#### [Directions for this task]
Go line by line through the data and copy those with the word "that".

#### [Materials provided]
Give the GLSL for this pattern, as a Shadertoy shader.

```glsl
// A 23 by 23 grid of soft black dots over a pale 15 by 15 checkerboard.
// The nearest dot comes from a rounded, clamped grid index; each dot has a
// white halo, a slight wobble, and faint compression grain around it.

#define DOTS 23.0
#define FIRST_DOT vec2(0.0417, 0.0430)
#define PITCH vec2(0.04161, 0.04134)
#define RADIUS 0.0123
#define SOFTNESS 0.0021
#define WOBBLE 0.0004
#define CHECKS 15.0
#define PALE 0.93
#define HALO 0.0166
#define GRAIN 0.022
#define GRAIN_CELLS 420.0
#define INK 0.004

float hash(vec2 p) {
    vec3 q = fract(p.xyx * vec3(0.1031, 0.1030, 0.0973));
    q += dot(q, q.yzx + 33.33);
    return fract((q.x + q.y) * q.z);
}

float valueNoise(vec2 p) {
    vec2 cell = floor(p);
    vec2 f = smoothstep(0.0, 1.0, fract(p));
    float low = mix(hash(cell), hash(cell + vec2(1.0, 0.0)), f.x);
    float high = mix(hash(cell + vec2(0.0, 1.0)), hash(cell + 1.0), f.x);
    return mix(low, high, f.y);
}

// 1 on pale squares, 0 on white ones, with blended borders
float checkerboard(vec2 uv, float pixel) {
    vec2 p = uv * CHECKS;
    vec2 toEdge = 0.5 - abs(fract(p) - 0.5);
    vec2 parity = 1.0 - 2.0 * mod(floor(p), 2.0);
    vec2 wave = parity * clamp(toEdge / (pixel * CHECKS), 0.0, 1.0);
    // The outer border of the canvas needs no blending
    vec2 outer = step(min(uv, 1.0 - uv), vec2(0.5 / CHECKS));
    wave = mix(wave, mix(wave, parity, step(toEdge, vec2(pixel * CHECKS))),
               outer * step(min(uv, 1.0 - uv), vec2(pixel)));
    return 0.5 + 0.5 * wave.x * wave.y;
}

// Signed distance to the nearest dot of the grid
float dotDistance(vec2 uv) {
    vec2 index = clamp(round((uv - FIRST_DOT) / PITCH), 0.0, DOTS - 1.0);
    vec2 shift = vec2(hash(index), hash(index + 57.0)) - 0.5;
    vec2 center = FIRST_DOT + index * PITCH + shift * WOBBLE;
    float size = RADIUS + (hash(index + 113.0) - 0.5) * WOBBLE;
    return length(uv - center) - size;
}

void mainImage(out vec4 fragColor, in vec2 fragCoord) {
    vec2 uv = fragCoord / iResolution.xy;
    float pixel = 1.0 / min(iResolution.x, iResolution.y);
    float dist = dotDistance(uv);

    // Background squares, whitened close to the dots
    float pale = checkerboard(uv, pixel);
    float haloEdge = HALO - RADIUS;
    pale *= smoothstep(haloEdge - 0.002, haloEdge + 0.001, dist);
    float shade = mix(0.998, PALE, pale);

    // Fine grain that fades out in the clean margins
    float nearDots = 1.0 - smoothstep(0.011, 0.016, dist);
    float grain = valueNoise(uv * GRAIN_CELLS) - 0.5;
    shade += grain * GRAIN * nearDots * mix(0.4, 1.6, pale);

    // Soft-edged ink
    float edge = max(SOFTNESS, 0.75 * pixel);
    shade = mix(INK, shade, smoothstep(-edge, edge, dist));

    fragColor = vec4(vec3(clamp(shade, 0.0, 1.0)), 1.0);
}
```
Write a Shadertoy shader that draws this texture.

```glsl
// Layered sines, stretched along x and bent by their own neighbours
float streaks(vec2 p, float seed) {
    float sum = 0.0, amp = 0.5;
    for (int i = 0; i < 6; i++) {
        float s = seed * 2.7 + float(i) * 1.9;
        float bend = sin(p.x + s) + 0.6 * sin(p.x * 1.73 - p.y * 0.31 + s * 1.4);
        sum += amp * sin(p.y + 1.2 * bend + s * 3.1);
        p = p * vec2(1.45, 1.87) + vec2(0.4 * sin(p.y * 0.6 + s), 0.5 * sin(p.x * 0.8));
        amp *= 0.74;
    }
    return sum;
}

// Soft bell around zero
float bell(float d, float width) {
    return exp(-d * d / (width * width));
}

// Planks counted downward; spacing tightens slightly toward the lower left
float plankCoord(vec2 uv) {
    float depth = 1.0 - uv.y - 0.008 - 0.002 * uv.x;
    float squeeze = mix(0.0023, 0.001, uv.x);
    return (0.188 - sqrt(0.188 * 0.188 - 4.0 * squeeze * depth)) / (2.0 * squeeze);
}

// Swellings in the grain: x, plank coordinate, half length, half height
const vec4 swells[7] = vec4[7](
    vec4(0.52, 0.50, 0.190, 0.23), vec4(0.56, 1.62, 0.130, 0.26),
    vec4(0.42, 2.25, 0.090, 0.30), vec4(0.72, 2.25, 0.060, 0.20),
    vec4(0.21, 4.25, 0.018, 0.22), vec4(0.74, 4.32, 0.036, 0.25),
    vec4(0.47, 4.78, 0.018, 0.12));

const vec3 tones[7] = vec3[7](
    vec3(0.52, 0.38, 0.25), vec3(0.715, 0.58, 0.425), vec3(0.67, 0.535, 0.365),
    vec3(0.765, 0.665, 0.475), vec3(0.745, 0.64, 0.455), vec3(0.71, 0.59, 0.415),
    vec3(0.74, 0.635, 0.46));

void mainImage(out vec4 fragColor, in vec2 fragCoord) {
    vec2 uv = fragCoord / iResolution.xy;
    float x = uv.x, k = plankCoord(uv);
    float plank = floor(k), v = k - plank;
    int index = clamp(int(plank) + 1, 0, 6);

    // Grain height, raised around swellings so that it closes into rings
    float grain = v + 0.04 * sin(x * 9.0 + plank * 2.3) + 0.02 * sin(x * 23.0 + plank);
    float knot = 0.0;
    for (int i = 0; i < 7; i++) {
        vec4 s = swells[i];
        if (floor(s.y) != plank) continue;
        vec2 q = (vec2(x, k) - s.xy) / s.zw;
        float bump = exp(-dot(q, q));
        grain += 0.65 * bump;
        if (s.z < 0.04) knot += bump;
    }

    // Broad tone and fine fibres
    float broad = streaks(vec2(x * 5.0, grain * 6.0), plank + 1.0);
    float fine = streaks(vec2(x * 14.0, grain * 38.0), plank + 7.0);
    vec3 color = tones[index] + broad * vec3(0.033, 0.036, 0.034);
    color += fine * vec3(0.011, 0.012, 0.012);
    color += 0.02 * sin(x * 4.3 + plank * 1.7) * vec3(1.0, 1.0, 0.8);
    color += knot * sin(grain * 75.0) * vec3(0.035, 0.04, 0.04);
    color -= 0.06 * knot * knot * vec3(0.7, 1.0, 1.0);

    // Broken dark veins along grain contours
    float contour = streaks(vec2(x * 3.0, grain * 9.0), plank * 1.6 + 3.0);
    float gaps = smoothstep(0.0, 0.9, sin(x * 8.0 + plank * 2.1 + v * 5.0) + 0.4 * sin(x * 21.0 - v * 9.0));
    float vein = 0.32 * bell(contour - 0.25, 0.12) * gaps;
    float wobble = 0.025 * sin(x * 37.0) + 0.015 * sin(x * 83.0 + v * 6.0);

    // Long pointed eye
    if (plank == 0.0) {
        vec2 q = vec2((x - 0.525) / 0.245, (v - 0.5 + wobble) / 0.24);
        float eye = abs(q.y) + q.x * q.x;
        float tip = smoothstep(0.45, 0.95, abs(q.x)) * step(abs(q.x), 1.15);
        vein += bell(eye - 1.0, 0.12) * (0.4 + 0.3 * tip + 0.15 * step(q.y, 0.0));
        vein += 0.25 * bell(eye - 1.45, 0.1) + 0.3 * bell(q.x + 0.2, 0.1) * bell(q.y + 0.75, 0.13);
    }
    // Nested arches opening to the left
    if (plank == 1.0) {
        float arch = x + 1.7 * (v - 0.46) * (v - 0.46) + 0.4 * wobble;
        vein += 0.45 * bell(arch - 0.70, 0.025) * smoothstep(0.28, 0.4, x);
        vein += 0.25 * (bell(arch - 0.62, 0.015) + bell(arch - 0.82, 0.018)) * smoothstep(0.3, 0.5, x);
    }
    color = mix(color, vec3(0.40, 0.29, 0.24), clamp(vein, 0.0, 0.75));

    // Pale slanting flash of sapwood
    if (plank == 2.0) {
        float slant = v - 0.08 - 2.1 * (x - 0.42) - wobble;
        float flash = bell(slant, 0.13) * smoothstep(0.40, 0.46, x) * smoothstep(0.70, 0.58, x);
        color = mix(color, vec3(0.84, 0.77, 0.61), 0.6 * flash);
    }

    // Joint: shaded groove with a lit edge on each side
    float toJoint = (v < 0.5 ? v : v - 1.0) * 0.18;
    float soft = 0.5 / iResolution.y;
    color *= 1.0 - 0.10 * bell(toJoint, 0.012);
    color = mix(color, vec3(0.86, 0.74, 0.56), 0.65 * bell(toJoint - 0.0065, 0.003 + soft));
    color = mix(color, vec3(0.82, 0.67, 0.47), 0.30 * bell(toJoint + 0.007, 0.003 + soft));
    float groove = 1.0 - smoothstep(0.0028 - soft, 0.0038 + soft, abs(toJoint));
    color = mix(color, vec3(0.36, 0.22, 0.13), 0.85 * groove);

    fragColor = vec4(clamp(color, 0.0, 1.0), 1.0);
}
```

#### [Reply]
    // Fine grain that fades out in the clean margins
Write a Shadertoy shader that draws this texture.
    // Grain height, raised around swellings so that it closes into rings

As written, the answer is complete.